With the support of Rep. Thomas Leek, R-Ormond Beach, and Sen. Kathleen Passidomo, R-Naples, ABC also brought home House Bill 377 (Limitations on Actions other than for the Recovery of Real Property), which helps clarify when and how Florida's 10-year Statute of Repose begins to run on a completed project. The Statute of Repose defines the period in which an owner can sue for alleged construction defects. Previously, some owners and their attorneys delayed (or shorted) making final payment for construction in an effort lengthen the repose period well beyond the 10 years the Legislature had envisioned. This created open-ended liability, which cost the system millions of dollars in abusive lawsuits. House Bill 377 now defines "completion of the contract," which acknowledges that there are two parties to a deal — the owner and the contractor — and that both have a say in when the 10-year period may begin to run.
Carol Bowen, Coconut Creek
The writer is ABC's vice president of government affairs.
Allow NPs to give more care | June 16, letter
More competition needed
A letter writer makes a persuasive argument to allow solo practice by nurse practitioners. The same arguments apply to physician assistants. These medical professionals help satisfy increased demands on our health care system as baby boomers age. But this benefit occurs regardless of whether they practice solo or under the supervision of a M.D.-level physician.
A more crucial issue is whether allowing NPs and PAs to practice solo will reduce the cost of health care. If NPs and PAs who practice independently charge their patients less than medical doctors, we could see a direct reduction in health care costs. It might also inject a bit of healthy competition into the marketplace. That would benefit all of us.
Bill Sacco, Tampa
Troubled board must stay, for now | June 14, editorial
Board can't do its job
I was surprised to see the Times take the position that the Pinellas County Construction Licensing Board "can't be allowed to go broke and close its doors" until "its responsibilities (are) transferred to the county in the long run." I would agree with your position if the board was indeed protecting Pinellas consumers from shoddy contractors, but clearly it is not.

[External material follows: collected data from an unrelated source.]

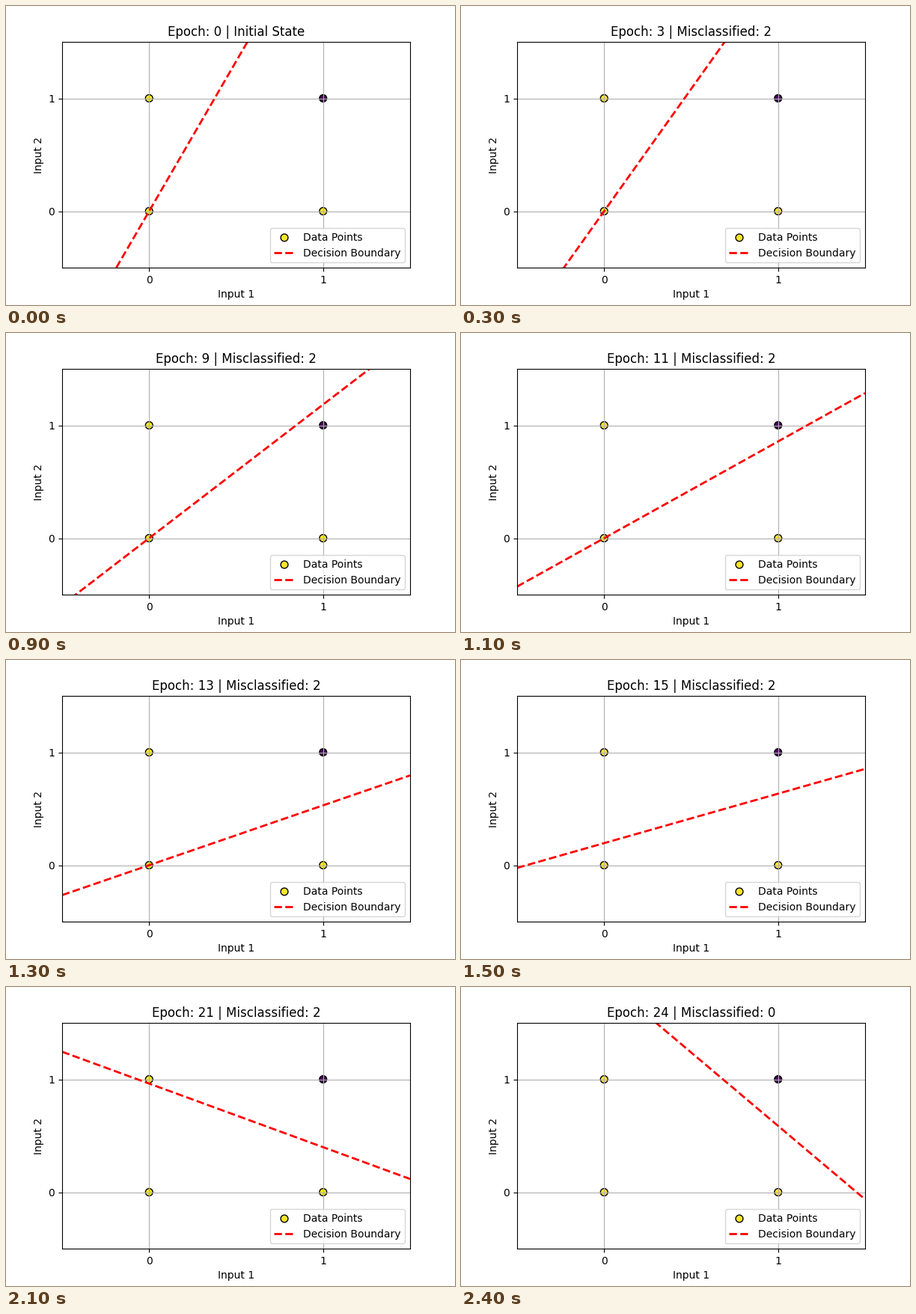
A matplotlib script for the animation above (3000 ms loop, 600 by 400 pixels).

```python
import numpy as np
import matplotlib.pyplot as plt
from matplotlib.animation import FuncAnimation

EPOCHS, HOLD = 24, 5
RATE = 0.1

# NAND truth table
X = np.array([[0, 0], [0, 1], [1, 0], [1, 1]])
Y = np.array([1, 1, 1, 0])


def train():
    """Perceptron learning: (weights, bias, errors) after every epoch."""
    w, b = np.random.RandomState(1).randn(2), 0.0
    history = [(w.copy(), b, None)]
    for _ in range(EPOCHS):
        errors = 0
        for x, target in zip(X, Y):
            delta = target - int(w @ x + b >= 0)
            if delta:
                w += RATE * delta * x
                b += RATE * delta
                errors += 1
        history.append((w.copy(), b, errors))
    return history


history = train()
span = np.array([-0.5, 1.5])

fig, ax = plt.subplots(figsize=(6, 4), dpi=100)
fig.subplots_adjust(left=0.125, right=0.9, bottom=0.125, top=0.88)
ax.scatter(X[:, 0], X[:, 1], c=Y, cmap="viridis", s=50, edgecolors="k",
           linewidths=1, label="Data Points")
boundary, = ax.plot([], [], "r--", lw=2, label="Decision Boundary")
ax.set(xlim=span, ylim=span, xticks=[0, 1], yticks=[0, 1],
       xlabel="Input 1", ylabel="Input 2")
ax.grid(True)
ax.legend(loc="lower right")
title = ax.set_title("")


def update(frame):
    epoch = min(frame, EPOCHS)
    w, b, errors = history[epoch]
    boundary.set_data(span, -(w[0] * span + b) / w[1])
    status = "Initial State" if errors is None else f"Misclassified: {errors}"
    title.set_text(f"Epoch: {epoch} | {status}")
    return boundary, title


anim = FuncAnimation(fig, update, frames=EPOCHS + 1 + HOLD, interval=100,
                     repeat=True, repeat_delay=0)
plt.show()
```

Your paper has clearly documented the shortcomings of this board. Not only do they have no authority to collect fines, but given their reduced staff and current deficit, they have no way to make sure contractors are even licensed in the first place, let alone do anything about any consumer complaints. So exactly who are they protecting?
Rather than lend the board an amount that is currently unknown (and will most certainly grow after the loan is extended), the county's tax dollars would be much better spent if it created its own board and let the current one die a slow and inevitable death. And yes, it would be better for Pinellas taxpayers if the state bailed the board out, but that will still require tax dollars. That's a better solution — the cost would mostly be covered by taxpayers outside the county.
Scott Stolz, Tarpon Springs
Gunman targets GOP congressmen | June 15
Two shootings, two results
There were two active shooter incidents that happened in two different cities this week. In one incident the bad guy with a gun shot and killed his intended targets, three innocent people. He only stopped shooting when he turned the gun on himself. In the other incident the bad guy with a gun was not able kill any of his intended targets. He was killed by good guys with guns.
If I ever find myself in a similar situation I will thank God for the Second Amendment. I carry a firearm with me everywhere. In these troubling times I recommend everyone learn how to handle a firearm and carry. You have a right to choose to carry a firearm or not. What you do not have a right to do is to take that choice away from me.
Gordon T. Brown, Lutz
Lost art of compromise
I am seriously distressed by the eroding political situation in our country and our state. We have a president who does not know the secret of keeping one's mouth shut, and who truly could shoot someone on 5th Avenue without upsetting his rabid base. We have a congressman actually being shot by a rabid Democrat.
We have a "victory tour" by a Republican governor who managed to work out some issues with his fellow Republicans, while the Democrats may as well not even show up in Tallahassee. We have unlimited super PAC money flowing to politicians of both parties, creating extremists on both sides.
We have serious problems that need to be addressed. Unfortunately, I fear that things will continue to erode until our politicians remember that politics itself is about compromise or, dare I say it, the art of the deal.
Stuart Berger, Clearwater